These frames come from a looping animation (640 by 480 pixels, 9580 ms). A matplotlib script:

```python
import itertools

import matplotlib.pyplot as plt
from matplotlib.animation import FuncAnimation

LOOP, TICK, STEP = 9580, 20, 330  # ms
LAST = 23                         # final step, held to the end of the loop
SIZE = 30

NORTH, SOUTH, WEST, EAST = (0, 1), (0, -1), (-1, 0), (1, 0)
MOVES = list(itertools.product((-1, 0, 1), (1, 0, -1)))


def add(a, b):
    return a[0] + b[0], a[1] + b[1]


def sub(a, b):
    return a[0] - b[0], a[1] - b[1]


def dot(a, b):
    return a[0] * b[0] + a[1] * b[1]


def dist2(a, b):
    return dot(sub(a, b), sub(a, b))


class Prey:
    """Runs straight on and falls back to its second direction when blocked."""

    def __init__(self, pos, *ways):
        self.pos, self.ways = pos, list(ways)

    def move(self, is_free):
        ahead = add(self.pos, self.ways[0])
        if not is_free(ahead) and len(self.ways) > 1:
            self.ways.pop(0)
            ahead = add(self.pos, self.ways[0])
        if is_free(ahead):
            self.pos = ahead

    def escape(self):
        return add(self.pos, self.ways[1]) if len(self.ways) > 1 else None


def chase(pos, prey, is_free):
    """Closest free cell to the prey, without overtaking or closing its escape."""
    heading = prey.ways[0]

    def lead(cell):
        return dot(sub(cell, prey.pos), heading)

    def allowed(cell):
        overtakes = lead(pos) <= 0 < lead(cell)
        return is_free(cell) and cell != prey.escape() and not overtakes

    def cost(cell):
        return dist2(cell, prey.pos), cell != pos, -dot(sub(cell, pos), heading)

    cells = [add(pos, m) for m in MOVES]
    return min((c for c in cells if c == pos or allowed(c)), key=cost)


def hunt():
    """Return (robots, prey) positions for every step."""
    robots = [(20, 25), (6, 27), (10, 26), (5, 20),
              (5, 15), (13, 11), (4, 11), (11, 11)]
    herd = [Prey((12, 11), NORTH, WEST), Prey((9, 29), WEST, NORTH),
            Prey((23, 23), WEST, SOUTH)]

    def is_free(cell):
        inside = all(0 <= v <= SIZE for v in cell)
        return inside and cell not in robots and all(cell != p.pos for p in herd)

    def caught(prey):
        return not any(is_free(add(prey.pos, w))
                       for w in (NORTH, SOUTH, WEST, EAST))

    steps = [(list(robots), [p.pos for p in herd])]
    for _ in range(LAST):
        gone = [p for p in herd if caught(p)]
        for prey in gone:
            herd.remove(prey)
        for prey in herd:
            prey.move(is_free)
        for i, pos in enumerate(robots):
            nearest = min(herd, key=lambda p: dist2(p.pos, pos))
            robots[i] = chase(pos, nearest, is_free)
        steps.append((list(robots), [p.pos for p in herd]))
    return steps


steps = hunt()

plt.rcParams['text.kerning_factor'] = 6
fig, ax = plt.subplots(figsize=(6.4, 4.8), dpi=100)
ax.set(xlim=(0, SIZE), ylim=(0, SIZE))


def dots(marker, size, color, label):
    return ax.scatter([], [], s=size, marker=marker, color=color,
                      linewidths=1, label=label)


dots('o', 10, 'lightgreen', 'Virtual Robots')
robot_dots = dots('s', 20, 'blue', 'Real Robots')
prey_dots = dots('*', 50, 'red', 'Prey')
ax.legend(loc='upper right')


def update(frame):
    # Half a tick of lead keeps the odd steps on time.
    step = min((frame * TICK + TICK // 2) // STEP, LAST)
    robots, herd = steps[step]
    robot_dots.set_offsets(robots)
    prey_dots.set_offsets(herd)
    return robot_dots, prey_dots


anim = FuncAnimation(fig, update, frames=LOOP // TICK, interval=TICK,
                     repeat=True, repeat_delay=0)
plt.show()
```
********************
THE TASK - Set down the material above exactly, in full.

WRITTEN RESPONSE -
These frames come from a looping animation (640 by 480 pixels, 9580 ms). A matplotlib script:

```python
import itertools

import matplotlib.pyplot as plt
from matplotlib.animation import FuncAnimation

LOOP, TICK, STEP = 9580, 20, 330  # ms
LAST = 23                         # final step, held to the end of the loop
SIZE = 30

NORTH, SOUTH, WEST, EAST = (0, 1), (0, -1), (-1, 0), (1, 0)
MOVES = list(itertools.product((-1, 0, 1), (1, 0, -1)))


def add(a, b):
    return a[0] + b[0], a[1] + b[1]


def sub(a, b):
    return a[0] - b[0], a[1] - b[1]


def dot(a, b):
    return a[0] * b[0] + a[1] * b[1]


def dist2(a, b):
    return dot(sub(a, b), sub(a, b))


class Prey:
    """Runs straight on and falls back to its second direction when blocked."""

    def __init__(self, pos, *ways):
        self.pos, self.ways = pos, list(ways)

    def move(self, is_free):
        ahead = add(self.pos, self.ways[0])
        if not is_free(ahead) and len(self.ways) > 1:
            self.ways.pop(0)
            ahead = add(self.pos, self.ways[0])
        if is_free(ahead):
            self.pos = ahead

    def escape(self):
        return add(self.pos, self.ways[1]) if len(self.ways) > 1 else None


def chase(pos, prey, is_free):
    """Closest free cell to the prey, without overtaking or closing its escape."""
    heading = prey.ways[0]

    def lead(cell):
        return dot(sub(cell, prey.pos), heading)

    def allowed(cell):
        overtakes = lead(pos) <= 0 < lead(cell)
        return is_free(cell) and cell != prey.escape() and not overtakes

    def cost(cell):
        return dist2(cell, prey.pos), cell != pos, -dot(sub(cell, pos), heading)

    cells = [add(pos, m) for m in MOVES]
    return min((c for c in cells if c == pos or allowed(c)), key=cost)


def hunt():
    """Return (robots, prey) positions for every step."""
    robots = [(20, 25), (6, 27), (10, 26), (5, 20),
              (5, 15), (13, 11), (4, 11), (11, 11)]
    herd = [Prey((12, 11), NORTH, WEST), Prey((9, 29), WEST, NORTH),
            Prey((23, 23), WEST, SOUTH)]

    def is_free(cell):
        inside = all(0 <= v <= SIZE for v in cell)
        return inside and cell not in robots and all(cell != p.pos for p in herd)

    def caught(prey):
        return not any(is_free(add(prey.pos, w))
                       for w in (NORTH, SOUTH, WEST, EAST))

    steps = [(list(robots), [p.pos for p in herd])]
    for _ in range(LAST):
        gone = [p for p in herd if caught(p)]
        for prey in gone:
            herd.remove(prey)
        for prey in herd:
            prey.move(is_free)
        for i, pos in enumerate(robots):
            nearest = min(herd, key=lambda p: dist2(p.pos, pos))
            robots[i] = chase(pos, nearest, is_free)
        steps.append((list(robots), [p.pos for p in herd]))
    return steps


steps = hunt()

plt.rcParams['text.kerning_factor'] = 6
fig, ax = plt.subplots(figsize=(6.4, 4.8), dpi=100)
ax.set(xlim=(0, SIZE), ylim=(0, SIZE))


def dots(marker, size, color, label):
    return ax.scatter([], [], s=size, marker=marker, color=color,
                      linewidths=1, label=label)


dots('o', 10, 'lightgreen', 'Virtual Robots')
robot_dots = dots('s', 20, 'blue', 'Real Robots')
prey_dots = dots('*', 50, 'red', 'Prey')
ax.legend(loc='upper right')


def update(frame):
    # Half a tick of lead keeps the odd steps on time.
    step = min((frame * TICK + TICK // 2) // STEP, LAST)
    robots, herd = steps[step]
    robot_dots.set_offsets(robots)
    prey_dots.set_offsets(herd)
    return robot_dots, prey_dots


anim = FuncAnimation(fig, update, frames=LOOP // TICK, interval=TICK,
                     repeat=True, repeat_delay=0)
plt.show()
```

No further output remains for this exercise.